The international EADB consortium has discovered dozens of new gene variants associated with the risk of Alzheimer’s disease. A significant proportion of these newly discovered variants are essentially linked to the function of brain microglial cells and the regulation of beta-amyloid production. The results provide further support for the role of brain protein accumulation and inflammation in Alzheimer’s disease.

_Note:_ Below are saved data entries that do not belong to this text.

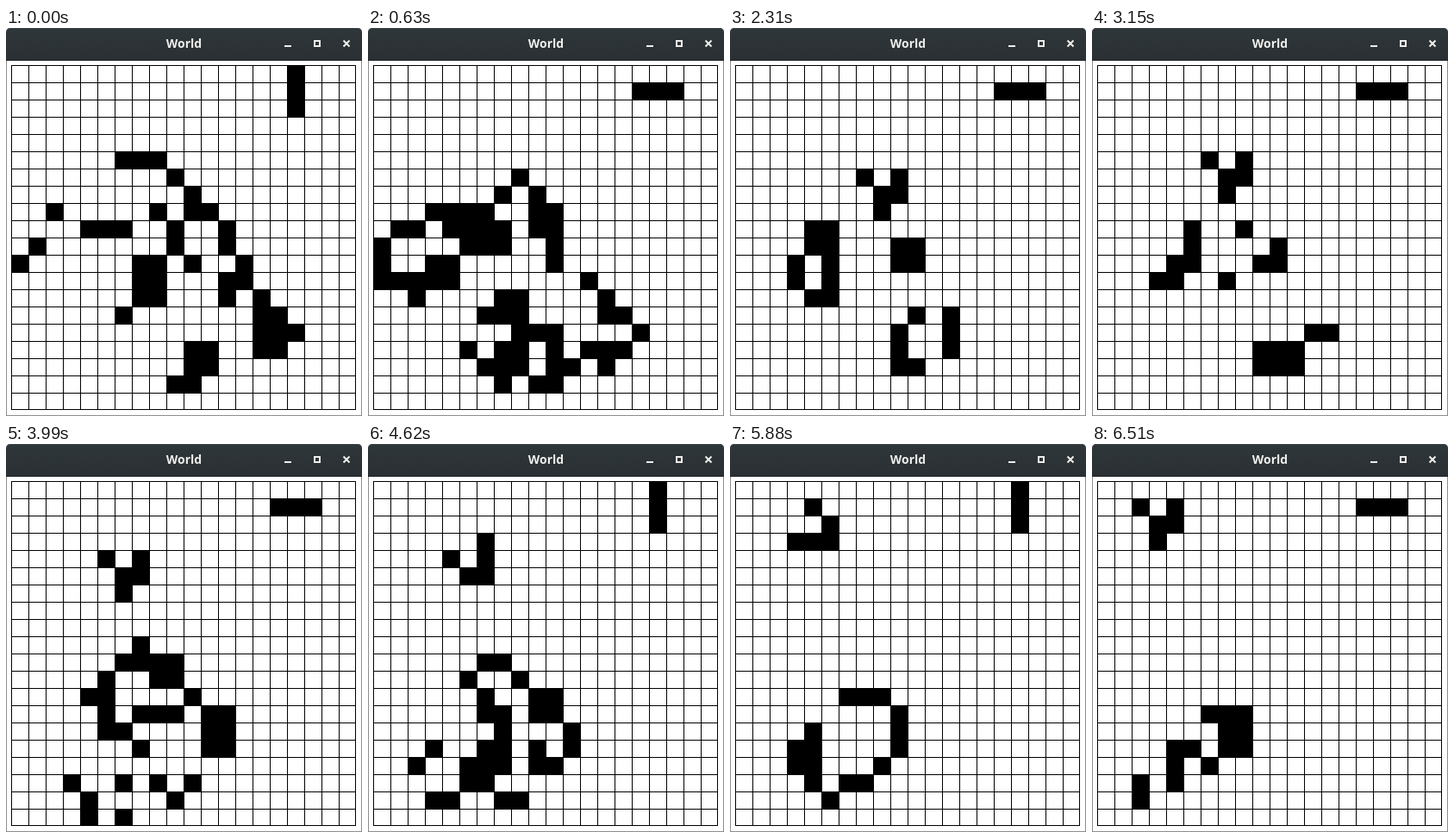
Animation of 413x450 px, one loop 6720 ms. Source, as an HTML page with a canvas:

```html
<!DOCTYPE html>
<html lang="en">
<head>
<meta charset="utf-8">
<title>World</title>
<style>
  html, body { margin: 0; width: 100%; height: 100%; overflow: hidden; background: #fff; }
  .window { position: absolute; left: 0; top: 0; width: 413px; height: 450px; background: #fff; }
  .frame { position: absolute; inset: 37px 0 0; border: solid #8b8e8f; border-width: 0 1px 1px; }
  .bar {
    position: absolute; inset: 0 0 auto; height: 38px; box-sizing: border-box;
    border-bottom: 1px solid #1c2022; border-radius: 5px 5px 0 0;
    background: linear-gradient(#2f3639, #2a3033);
    box-shadow: inset 0 1px #3d4447;
    color: #eeeeec; font: bold 14px/36px "Noto Sans", "Open Sans", sans-serif; text-align: center;
  }
  .bar svg { position: absolute; left: 0; top: 0; }
  canvas { position: absolute; left: 6px; top: 43px; }
</style>
</head>
<body>
<div class="window">
  <div class="frame"></div>
  <div class="bar">World
    <svg width="413" height="37" fill="none" stroke="#eeeeec" stroke-width="2">
      <path d="M323 21h8"/>
      <path d="M358 15h6v6h-6z"/>
      <path d="M391.5 14.5l7 7m0-7l-7 7"/>
    </svg>
  </div>
  <canvas width="400" height="400"></canvas>
</div>
<script>
const SIZE = 20, CELL = 20, STEP = 210, COUNT = 32;

// Live columns by row of the first generation.
const SEED = {
  1: [2, 4, 15, 16, 17],
  2: [3, 4],
  3: [3],
  13: [6, 7, 8],
  14: [7, 8],
  15: [4, 5, 7, 8],
  16: [4, 6],
  17: [2, 4],
  18: [2],
};

const makeWorld = rule => Array.from({ length: SIZE }, (_, row) =>
  Array.from({ length: SIZE }, (_, col) => rule(row, col)));

function neighbours(world, row, col) {
  let sum = 0;
  for (let dy = -1; dy <= 1; dy++)
    for (let dx = -1; dx <= 1; dx++)
      if ((dx || dy) && world[row + dy]?.[col + dx]) sum++;
  return sum;
}

const evolve = world => makeWorld((row, col) => {
  const n = neighbours(world, row, col);
  return n === 3 || (n === 2 && world[row][col]);
});

const history = [makeWorld((row, col) => !!SEED[row]?.includes(col))];
while (history.length < COUNT) history.push(evolve(history.at(-1)));
history.reverse(); // the world is shown running backwards in time

const ctx = document.querySelector("canvas").getContext("2d");

function draw(world) {
  const extent = SIZE * CELL;
  ctx.fillStyle = "#fff";
  ctx.fillRect(0, 0, extent, extent);
  ctx.fillStyle = "#000";
  for (let i = 0; i <= SIZE; i++) {
    const at = Math.min(i * CELL, extent - 1);
    ctx.fillRect(at, 0, 1, extent);
    ctx.fillRect(0, at, extent, 1);
  }
  world.forEach((cells, row) => cells.forEach((alive, col) => {
    if (alive) ctx.fillRect(col * CELL, row * CELL, CELL, CELL);
  }));
}

const start = performance.now();
let shown = -1;

function tick() {
  const index = Math.floor((performance.now() - start) / STEP) % COUNT;
  if (index !== shown) draw(history[shown = index]);
  requestAnimationFrame(tick);
}
tick();
</script>
</body>
</html>
```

Alzheimer’s disease is the most common dementia-causing multifactorial memory disorder, with genetic factors playing a key role. Knowing the genetic background of Alzheimer’s disease is crucial for disease prevention, as well as for understanding the cellular level mechanisms of the disease. In recent years, genome-wide association studies to identify risk genes have led in considerable advances in understanding the genetic pathogenesis of Alzheimer’s disease. Since 2015, the Molecular Genetics of Alzheimer’s Disease group at the University of Eastern Finland has, together with eight other European research groups, been leading the EADB consortium (European DNA Bank for Deciphering the Missing Heritability of Alzheimer’s Disease), which aims at identifying new risk variants from extensive European datasets, including both Alzheimer’s disease patients and controls. The EADB consortium was originally launched under funding from the EU Joint Programme – Neurodegenerative Disease Research, JPND, in which the Academy of Finland was one of the funders.
Newly discovered risk genes highlight the role of brain microglial cells in Alzheimer’s disease
Published in Nature Genetics, the study discovered 75 gene loci, 42 of which previously unknown, that significantly modify the risk of Alzheimer’s disease. The study is one of the largest genome-wide Alzheimer’s risk gene studies to date, involving hundreds of thousands of Alzheimer’s patients and controls. The most interesting risk gene loci identified in the EADB data were also further examined in other available European and US patient-control cohorts, in biobanks, and in the Alzheimer’s disease patient cohort of the Finnish FinnGen research project. Further studies in the FinnGen data confirmed the significance of several targets as genetic risk factors for Alzheimer’s disease. Based on the EADB data, the researchers also constructed a genetic risk score, which effectively predicts the future risk of people with mild cognitive impairment to develop Alzheimer’s disease.
Changes related to the risk of Alzheimer’s disease were observed especially in genes associated with the function and activation of the immune cells, particularly microglia, as well as in genes associated with the regulation of beta-amyloid production. There were also significant changes in genes involved in the endocytosis of proteins in microglial cells, and thus, also in metabolic changes in the amyloid precursor protein (APP), a precursor of beta-amyloid. The study also identified changes in regulatory genes associated with the function of the tau protein as well as in genes that are active in inflammation on the tumour necrosis factor alpha (TNF-alpha) mediated signalling pathway.
“These observations support the already well-established concept of beta-amyloid and tau protein aggregation playing a key role in the development of Alzheimer’s disease. However, they also reinforce the recent perspective that microglial cells and brain inflammation may play an increasingly important role in the disease,” says Professor Mikko Hiltunen, Director of the research group for Molecular Genetics of Alzheimer’s Disease at the University of Eastern Finland.
The results of the study will contribute to the identification of new cellular level disease mechanisms, the discovery of new targets for drug therapy, and the development of individualised diagnostics for Alzheimer’s disease.
For further information, please contact:
Professor Mikko Hiltunen, tel. +358 40 355 2014, mikko.hiltunen (at) uef.fi
University of Eastern Finland, Institute of Biomedicine, Kuopio
Bellenguez, C. et al. New insights into the genetic etiology of Alzheimer’s disease and related dementias. Nature Genetics, published on 4 April 2022. https://www.nature.com/articles/s41588-022-01024-z
This research group is a member of the multidisciplinary Neuroscience Research Community (NEURO RC) at the University of Eastern Finland. NEURO RC aims to understand the disease-specific and common molecular mechanisms underlying neurodegenerative diseases and epilepsy and to identify novel biomarkers and therapeutic approaches for their prevention and cure. Comprising 17 research groups, NEURO RC integrates biological neurosciences with data sciences, neuro-innovations, and neuro-ethics. Learn more and connect with NEURO RC: